- _Your objective_: Each entry needs to be restated exactly as written.

──────────

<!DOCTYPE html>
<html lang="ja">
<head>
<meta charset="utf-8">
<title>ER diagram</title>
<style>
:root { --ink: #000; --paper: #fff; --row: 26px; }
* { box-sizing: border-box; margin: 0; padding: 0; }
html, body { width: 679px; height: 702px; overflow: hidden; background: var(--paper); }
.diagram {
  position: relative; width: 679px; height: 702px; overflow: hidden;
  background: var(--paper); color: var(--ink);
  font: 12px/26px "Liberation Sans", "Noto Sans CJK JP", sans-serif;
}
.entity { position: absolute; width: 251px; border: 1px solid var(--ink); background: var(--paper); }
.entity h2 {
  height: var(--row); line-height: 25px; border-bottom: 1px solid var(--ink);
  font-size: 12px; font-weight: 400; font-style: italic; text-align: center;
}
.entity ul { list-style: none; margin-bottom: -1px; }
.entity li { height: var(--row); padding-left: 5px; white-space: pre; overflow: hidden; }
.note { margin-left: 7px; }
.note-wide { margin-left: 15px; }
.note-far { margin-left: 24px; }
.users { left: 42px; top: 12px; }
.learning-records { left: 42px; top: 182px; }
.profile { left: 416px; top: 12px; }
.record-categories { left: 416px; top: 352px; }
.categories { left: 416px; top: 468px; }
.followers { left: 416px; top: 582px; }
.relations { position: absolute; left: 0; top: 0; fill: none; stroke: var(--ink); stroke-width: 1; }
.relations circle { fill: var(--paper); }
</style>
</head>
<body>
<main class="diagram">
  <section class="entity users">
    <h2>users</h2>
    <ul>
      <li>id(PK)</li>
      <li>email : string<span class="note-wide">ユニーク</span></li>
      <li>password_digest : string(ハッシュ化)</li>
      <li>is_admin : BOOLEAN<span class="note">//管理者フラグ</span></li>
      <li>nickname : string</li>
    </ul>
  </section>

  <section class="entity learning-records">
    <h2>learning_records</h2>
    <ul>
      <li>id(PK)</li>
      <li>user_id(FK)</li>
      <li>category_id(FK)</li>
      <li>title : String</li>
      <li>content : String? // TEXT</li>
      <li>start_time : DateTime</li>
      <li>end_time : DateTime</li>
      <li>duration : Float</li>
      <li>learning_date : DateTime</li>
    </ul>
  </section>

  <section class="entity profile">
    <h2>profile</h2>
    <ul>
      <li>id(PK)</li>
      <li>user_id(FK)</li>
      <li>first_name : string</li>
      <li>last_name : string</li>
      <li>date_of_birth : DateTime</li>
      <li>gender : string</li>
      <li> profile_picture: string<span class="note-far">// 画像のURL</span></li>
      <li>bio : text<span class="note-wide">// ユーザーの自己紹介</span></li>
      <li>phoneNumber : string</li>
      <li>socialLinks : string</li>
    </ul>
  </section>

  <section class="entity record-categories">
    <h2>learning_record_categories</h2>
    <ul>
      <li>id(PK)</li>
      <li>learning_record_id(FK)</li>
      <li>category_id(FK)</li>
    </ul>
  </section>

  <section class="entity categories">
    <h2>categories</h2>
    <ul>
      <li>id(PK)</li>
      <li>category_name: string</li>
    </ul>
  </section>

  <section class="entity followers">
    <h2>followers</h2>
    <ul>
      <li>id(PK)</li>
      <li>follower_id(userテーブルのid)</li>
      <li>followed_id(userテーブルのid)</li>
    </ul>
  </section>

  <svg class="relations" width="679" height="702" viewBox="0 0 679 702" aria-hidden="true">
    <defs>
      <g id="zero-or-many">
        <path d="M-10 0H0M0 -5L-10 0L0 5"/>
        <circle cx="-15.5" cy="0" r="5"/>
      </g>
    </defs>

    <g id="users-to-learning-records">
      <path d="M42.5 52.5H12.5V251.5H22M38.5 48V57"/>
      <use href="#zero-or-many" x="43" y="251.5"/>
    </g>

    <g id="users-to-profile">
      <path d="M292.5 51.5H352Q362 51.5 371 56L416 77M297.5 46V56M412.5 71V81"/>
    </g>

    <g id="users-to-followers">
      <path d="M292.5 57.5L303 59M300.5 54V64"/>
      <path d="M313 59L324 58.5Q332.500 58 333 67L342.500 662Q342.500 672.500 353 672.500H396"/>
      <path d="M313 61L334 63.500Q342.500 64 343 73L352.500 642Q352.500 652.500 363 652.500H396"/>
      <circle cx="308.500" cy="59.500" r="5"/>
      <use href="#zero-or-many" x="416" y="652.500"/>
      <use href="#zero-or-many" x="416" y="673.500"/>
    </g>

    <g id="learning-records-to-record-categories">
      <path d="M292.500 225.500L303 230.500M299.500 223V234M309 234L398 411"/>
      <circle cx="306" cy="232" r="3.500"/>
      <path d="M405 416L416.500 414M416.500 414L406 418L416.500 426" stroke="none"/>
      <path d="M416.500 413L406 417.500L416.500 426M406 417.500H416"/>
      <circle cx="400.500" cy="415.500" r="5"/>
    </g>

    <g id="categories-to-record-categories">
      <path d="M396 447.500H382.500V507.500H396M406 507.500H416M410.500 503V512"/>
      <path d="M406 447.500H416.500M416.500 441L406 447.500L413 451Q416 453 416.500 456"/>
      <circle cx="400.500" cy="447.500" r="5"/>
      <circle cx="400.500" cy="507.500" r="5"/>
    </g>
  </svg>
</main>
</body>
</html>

──────────

- _Exercise answer_:
<!DOCTYPE html>
<html lang="ja">
<head>
<meta charset="utf-8">
<title>ER diagram</title>
<style>
:root { --ink: #000; --paper: #fff; --row: 26px; }
* { box-sizing: border-box; margin: 0; padding: 0; }
html, body { width: 679px; height: 702px; overflow: hidden; background: var(--paper); }
.diagram {
  position: relative; width: 679px; height: 702px; overflow: hidden;
  background: var(--paper); color: var(--ink);
  font: 12px/26px "Liberation Sans", "Noto Sans CJK JP", sans-serif;
}
.entity { position: absolute; width: 251px; border: 1px solid var(--ink); background: var(--paper); }
.entity h2 {
  height: var(--row); line-height: 25px; border-bottom: 1px solid var(--ink);
  font-size: 12px; font-weight: 400; font-style: italic; text-align: center;
}
.entity ul { list-style: none; margin-bottom: -1px; }
.entity li { height: var(--row); padding-left: 5px; white-space: pre; overflow: hidden; }
.note { margin-left: 7px; }
.note-wide { margin-left: 15px; }
.note-far { margin-left: 24px; }
.users { left: 42px; top: 12px; }
.learning-records { left: 42px; top: 182px; }
.profile { left: 416px; top: 12px; }
.record-categories { left: 416px; top: 352px; }
.categories { left: 416px; top: 468px; }
.followers { left: 416px; top: 582px; }
.relations { position: absolute; left: 0; top: 0; fill: none; stroke: var(--ink); stroke-width: 1; }
.relations circle { fill: var(--paper); }
</style>
</head>
<body>
<main class="diagram">
  <section class="entity users">
    <h2>users</h2>
    <ul>
      <li>id(PK)</li>
      <li>email : string<span class="note-wide">ユニーク</span></li>
      <li>password_digest : string(ハッシュ化)</li>
      <li>is_admin : BOOLEAN<span class="note">//管理者フラグ</span></li>
      <li>nickname : string</li>
    </ul>
  </section>

  <section class="entity learning-records">
    <h2>learning_records</h2>
    <ul>
      <li>id(PK)</li>
      <li>user_id(FK)</li>
      <li>category_id(FK)</li>
      <li>title : String</li>
      <li>content : String? // TEXT</li>
      <li>start_time : DateTime</li>
      <li>end_time : DateTime</li>
      <li>duration : Float</li>
      <li>learning_date : DateTime</li>
    </ul>
  </section>

  <section class="entity profile">
    <h2>profile</h2>
    <ul>
      <li>id(PK)</li>
      <li>user_id(FK)</li>
      <li>first_name : string</li>
      <li>last_name : string</li>
      <li>date_of_birth : DateTime</li>
      <li>gender : string</li>
      <li> profile_picture: string<span class="note-far">// 画像のURL</span></li>
      <li>bio : text<span class="note-wide">// ユーザーの自己紹介</span></li>
      <li>phoneNumber : string</li>
      <li>socialLinks : string</li>
    </ul>
  </section>

  <section class="entity record-categories">
    <h2>learning_record_categories</h2>
    <ul>
      <li>id(PK)</li>
      <li>learning_record_id(FK)</li>
      <li>category_id(FK)</li>
    </ul>
  </section>

  <section class="entity categories">
    <h2>categories</h2>
    <ul>
      <li>id(PK)</li>
      <li>category_name: string</li>
    </ul>
  </section>

  <section class="entity followers">
    <h2>followers</h2>
    <ul>
      <li>id(PK)</li>
      <li>follower_id(userテーブルのid)</li>
      <li>followed_id(userテーブルのid)</li>
    </ul>
  </section>

  <svg class="relations" width="679" height="702" viewBox="0 0 679 702" aria-hidden="true">
    <defs>
      <g id="zero-or-many">
        <path d="M-10 0H0M0 -5L-10 0L0 5"/>
        <circle cx="-15.5" cy="0" r="5"/>
      </g>
    </defs>

    <g id="users-to-learning-records">
      <path d="M42.5 52.5H12.5V251.5H22M38.5 48V57"/>
      <use href="#zero-or-many" x="43" y="251.5"/>
    </g>

    <g id="users-to-profile">
      <path d="M292.5 51.5H352Q362 51.5 371 56L416 77M297.5 46V56M412.5 71V81"/>
    </g>

    <g id="users-to-followers">
      <path d="M292.5 57.5L303 59M300.5 54V64"/>
      <path d="M313 59L324 58.5Q332.500 58 333 67L342.500 662Q342.500 672.500 353 672.500H396"/>
      <path d="M313 61L334 63.500Q342.500 64 343 73L352.500 642Q352.500 652.500 363 652.500H396"/>
      <circle cx="308.500" cy="59.500" r="5"/>
      <use href="#zero-or-many" x="416" y="652.500"/>
      <use href="#zero-or-many" x="416" y="673.500"/>
    </g>

    <g id="learning-records-to-record-categories">
      <path d="M292.500 225.500L303 230.500M299.500 223V234M309 234L398 411"/>
      <circle cx="306" cy="232" r="3.500"/>
      <path d="M405 416L416.500 414M416.500 414L406 418L416.500 426" stroke="none"/>
      <path d="M416.500 413L406 417.500L416.500 426M406 417.500H416"/>
      <circle cx="400.500" cy="415.500" r="5"/>
    </g>

    <g id="categories-to-record-categories">
      <path d="M396 447.500H382.500V507.500H396M406 507.500H416M410.500 503V512"/>
      <path d="M406 447.500H416.500M416.500 441L406 447.500L413 451Q416 453 416.500 456"/>
      <circle cx="400.500" cy="447.500" r="5"/>
      <circle cx="400.500" cy="507.500" r="5"/>
    </g>
  </svg>
</main>
</body>
</html>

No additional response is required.